# GOAL OF THE EXERCISE:
Exact copies of the line with "141C182 143 189" and of all lines after it through the end of the entries are required, and no other lines.

Collected data:
[Start of Attachment]
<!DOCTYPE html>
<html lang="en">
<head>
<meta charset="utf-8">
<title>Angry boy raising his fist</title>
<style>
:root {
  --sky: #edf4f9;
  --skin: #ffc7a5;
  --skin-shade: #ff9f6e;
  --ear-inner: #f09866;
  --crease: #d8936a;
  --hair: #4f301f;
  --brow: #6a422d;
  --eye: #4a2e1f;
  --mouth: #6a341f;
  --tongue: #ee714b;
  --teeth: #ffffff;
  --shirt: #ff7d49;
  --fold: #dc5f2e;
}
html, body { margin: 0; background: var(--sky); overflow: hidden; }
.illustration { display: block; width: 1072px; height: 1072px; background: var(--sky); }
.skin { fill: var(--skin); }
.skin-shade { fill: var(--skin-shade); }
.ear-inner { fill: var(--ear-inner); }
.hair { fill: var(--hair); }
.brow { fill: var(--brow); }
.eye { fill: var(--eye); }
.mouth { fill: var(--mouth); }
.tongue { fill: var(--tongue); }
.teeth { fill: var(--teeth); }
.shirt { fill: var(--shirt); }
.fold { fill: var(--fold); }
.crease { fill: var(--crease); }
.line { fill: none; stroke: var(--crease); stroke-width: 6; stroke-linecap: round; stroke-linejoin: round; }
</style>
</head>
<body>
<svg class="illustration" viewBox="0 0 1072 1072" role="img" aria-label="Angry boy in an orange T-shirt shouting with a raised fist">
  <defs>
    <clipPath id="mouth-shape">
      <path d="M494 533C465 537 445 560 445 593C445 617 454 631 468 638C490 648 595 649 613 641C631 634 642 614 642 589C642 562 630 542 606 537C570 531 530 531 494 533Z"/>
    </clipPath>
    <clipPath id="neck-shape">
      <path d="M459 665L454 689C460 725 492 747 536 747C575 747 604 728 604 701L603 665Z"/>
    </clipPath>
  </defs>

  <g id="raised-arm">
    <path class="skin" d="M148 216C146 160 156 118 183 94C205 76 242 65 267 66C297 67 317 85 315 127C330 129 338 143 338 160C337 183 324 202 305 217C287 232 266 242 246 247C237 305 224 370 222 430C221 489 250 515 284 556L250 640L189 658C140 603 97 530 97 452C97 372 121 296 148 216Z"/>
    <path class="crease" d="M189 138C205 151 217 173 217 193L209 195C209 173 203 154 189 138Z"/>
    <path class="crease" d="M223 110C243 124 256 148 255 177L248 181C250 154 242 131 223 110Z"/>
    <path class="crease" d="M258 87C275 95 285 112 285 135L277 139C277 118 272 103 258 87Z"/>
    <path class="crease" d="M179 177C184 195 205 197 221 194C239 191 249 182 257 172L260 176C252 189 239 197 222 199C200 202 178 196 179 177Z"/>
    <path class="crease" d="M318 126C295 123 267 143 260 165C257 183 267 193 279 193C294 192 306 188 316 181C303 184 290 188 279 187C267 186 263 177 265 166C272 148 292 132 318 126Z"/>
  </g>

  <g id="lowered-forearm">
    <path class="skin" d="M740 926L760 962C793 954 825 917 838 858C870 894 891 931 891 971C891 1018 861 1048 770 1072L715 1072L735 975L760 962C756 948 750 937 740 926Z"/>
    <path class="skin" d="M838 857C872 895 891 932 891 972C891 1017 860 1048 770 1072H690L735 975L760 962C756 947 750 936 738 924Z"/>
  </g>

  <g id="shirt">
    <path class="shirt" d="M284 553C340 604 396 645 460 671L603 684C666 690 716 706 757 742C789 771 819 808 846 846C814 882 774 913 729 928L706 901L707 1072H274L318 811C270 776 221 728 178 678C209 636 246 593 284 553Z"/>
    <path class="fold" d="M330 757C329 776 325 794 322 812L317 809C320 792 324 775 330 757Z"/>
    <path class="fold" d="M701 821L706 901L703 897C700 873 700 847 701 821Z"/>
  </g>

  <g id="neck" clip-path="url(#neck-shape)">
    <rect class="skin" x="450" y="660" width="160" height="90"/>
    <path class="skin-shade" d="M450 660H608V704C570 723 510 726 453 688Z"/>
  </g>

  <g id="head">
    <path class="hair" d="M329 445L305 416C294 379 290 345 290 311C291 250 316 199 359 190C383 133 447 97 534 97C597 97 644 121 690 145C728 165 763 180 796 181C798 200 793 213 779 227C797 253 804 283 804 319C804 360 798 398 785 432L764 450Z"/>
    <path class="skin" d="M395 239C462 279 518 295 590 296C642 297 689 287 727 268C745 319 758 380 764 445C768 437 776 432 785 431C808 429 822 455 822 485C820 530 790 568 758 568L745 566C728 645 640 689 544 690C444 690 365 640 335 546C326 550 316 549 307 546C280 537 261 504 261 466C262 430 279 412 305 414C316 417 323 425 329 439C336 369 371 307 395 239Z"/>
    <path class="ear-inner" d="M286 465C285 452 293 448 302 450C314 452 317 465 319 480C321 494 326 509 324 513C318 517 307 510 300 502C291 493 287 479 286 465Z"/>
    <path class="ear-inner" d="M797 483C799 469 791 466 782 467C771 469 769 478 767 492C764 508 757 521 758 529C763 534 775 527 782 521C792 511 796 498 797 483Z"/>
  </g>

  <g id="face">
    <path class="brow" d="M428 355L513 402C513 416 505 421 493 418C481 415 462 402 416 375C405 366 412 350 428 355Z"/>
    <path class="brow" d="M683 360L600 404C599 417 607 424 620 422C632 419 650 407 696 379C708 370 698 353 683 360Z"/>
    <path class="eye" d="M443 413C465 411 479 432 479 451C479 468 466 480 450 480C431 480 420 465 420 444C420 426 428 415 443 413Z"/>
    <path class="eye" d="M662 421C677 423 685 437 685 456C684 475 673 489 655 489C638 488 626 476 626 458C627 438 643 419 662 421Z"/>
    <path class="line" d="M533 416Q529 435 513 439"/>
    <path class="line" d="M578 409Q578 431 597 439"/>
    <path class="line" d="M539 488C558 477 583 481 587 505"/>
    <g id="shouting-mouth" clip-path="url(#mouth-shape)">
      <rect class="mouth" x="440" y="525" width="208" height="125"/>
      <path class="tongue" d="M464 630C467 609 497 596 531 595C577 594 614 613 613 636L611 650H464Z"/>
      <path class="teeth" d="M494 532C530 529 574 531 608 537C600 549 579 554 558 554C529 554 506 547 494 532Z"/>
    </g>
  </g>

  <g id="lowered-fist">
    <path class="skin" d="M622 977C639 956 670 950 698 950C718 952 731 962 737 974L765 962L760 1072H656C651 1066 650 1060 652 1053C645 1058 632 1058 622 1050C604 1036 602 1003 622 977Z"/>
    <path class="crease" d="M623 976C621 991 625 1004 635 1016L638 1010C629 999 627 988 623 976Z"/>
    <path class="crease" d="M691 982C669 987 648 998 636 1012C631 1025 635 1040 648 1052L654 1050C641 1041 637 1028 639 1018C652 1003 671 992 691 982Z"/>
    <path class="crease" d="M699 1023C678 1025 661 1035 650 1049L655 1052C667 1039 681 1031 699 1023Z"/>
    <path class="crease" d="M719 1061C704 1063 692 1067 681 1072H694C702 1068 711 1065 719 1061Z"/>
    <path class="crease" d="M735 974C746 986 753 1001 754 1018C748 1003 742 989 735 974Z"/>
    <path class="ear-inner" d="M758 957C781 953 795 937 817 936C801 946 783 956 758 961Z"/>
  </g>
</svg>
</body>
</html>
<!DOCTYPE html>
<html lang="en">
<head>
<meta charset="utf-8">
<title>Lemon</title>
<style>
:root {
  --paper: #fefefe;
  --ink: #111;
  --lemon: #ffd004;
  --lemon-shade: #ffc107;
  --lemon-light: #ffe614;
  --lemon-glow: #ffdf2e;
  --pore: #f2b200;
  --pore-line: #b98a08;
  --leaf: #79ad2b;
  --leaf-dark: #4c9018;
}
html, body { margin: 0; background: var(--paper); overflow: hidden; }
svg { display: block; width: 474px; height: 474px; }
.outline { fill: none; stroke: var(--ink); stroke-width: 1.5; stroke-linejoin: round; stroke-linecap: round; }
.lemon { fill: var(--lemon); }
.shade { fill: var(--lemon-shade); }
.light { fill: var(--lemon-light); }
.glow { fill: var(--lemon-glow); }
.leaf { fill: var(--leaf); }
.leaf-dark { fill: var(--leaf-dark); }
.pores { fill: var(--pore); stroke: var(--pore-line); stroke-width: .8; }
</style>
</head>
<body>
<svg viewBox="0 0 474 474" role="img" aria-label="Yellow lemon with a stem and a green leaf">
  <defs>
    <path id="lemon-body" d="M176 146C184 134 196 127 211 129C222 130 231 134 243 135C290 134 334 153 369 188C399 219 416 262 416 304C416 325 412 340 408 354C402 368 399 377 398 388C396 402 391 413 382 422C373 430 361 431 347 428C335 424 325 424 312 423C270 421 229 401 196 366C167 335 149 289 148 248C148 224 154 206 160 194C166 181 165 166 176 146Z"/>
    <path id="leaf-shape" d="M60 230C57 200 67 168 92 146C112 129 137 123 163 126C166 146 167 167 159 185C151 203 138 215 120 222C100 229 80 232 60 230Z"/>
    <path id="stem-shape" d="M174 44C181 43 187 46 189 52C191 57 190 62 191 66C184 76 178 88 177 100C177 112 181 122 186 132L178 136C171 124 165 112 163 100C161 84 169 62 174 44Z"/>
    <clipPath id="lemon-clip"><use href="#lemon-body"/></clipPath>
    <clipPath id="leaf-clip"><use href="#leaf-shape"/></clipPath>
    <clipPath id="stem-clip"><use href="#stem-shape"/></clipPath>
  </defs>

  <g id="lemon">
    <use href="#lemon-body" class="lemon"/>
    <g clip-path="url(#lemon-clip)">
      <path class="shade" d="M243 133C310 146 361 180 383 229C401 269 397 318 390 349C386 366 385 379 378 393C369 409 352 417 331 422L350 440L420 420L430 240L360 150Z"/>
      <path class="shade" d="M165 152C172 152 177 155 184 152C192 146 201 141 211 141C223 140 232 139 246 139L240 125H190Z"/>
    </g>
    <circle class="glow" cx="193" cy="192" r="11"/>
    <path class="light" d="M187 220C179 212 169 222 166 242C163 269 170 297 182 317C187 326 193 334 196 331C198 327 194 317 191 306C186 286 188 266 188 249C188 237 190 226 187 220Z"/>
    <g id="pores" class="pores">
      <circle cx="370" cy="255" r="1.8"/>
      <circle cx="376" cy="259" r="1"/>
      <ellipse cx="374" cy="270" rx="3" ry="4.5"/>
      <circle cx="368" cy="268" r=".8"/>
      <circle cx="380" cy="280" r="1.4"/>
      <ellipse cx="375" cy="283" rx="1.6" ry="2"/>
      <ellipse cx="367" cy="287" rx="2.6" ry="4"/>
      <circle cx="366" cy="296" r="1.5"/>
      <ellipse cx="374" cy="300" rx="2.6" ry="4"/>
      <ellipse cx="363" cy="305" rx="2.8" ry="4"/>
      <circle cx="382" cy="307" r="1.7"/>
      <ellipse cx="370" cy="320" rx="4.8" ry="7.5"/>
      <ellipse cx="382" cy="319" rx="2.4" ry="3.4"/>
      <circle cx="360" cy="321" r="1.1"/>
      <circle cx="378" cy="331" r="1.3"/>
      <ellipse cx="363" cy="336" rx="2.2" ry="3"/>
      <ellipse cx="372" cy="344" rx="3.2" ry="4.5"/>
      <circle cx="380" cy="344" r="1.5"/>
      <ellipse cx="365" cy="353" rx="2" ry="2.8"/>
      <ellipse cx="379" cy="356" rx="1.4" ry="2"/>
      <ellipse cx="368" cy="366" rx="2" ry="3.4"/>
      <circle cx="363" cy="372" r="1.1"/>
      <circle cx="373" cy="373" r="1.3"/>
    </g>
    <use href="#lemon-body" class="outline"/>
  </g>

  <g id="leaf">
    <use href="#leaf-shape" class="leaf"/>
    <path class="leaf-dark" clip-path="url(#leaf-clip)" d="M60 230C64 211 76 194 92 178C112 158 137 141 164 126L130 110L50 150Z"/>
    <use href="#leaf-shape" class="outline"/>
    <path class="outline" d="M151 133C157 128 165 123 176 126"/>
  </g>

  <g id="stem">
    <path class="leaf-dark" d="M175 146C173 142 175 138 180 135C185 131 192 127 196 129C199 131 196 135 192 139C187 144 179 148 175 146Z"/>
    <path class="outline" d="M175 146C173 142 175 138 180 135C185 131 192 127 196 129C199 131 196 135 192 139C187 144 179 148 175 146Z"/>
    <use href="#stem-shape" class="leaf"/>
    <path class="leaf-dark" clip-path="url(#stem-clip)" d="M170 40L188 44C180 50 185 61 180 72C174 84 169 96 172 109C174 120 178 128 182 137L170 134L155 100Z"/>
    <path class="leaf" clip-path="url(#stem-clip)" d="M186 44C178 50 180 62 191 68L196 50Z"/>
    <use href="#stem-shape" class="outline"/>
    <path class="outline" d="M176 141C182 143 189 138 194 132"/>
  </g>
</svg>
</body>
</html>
[End of Attachment]
# OUTPUT:
    <path class="outline" d="M176 141C182 143 189 138 194 132"/>
  </g>
</svg>
</body>
</html>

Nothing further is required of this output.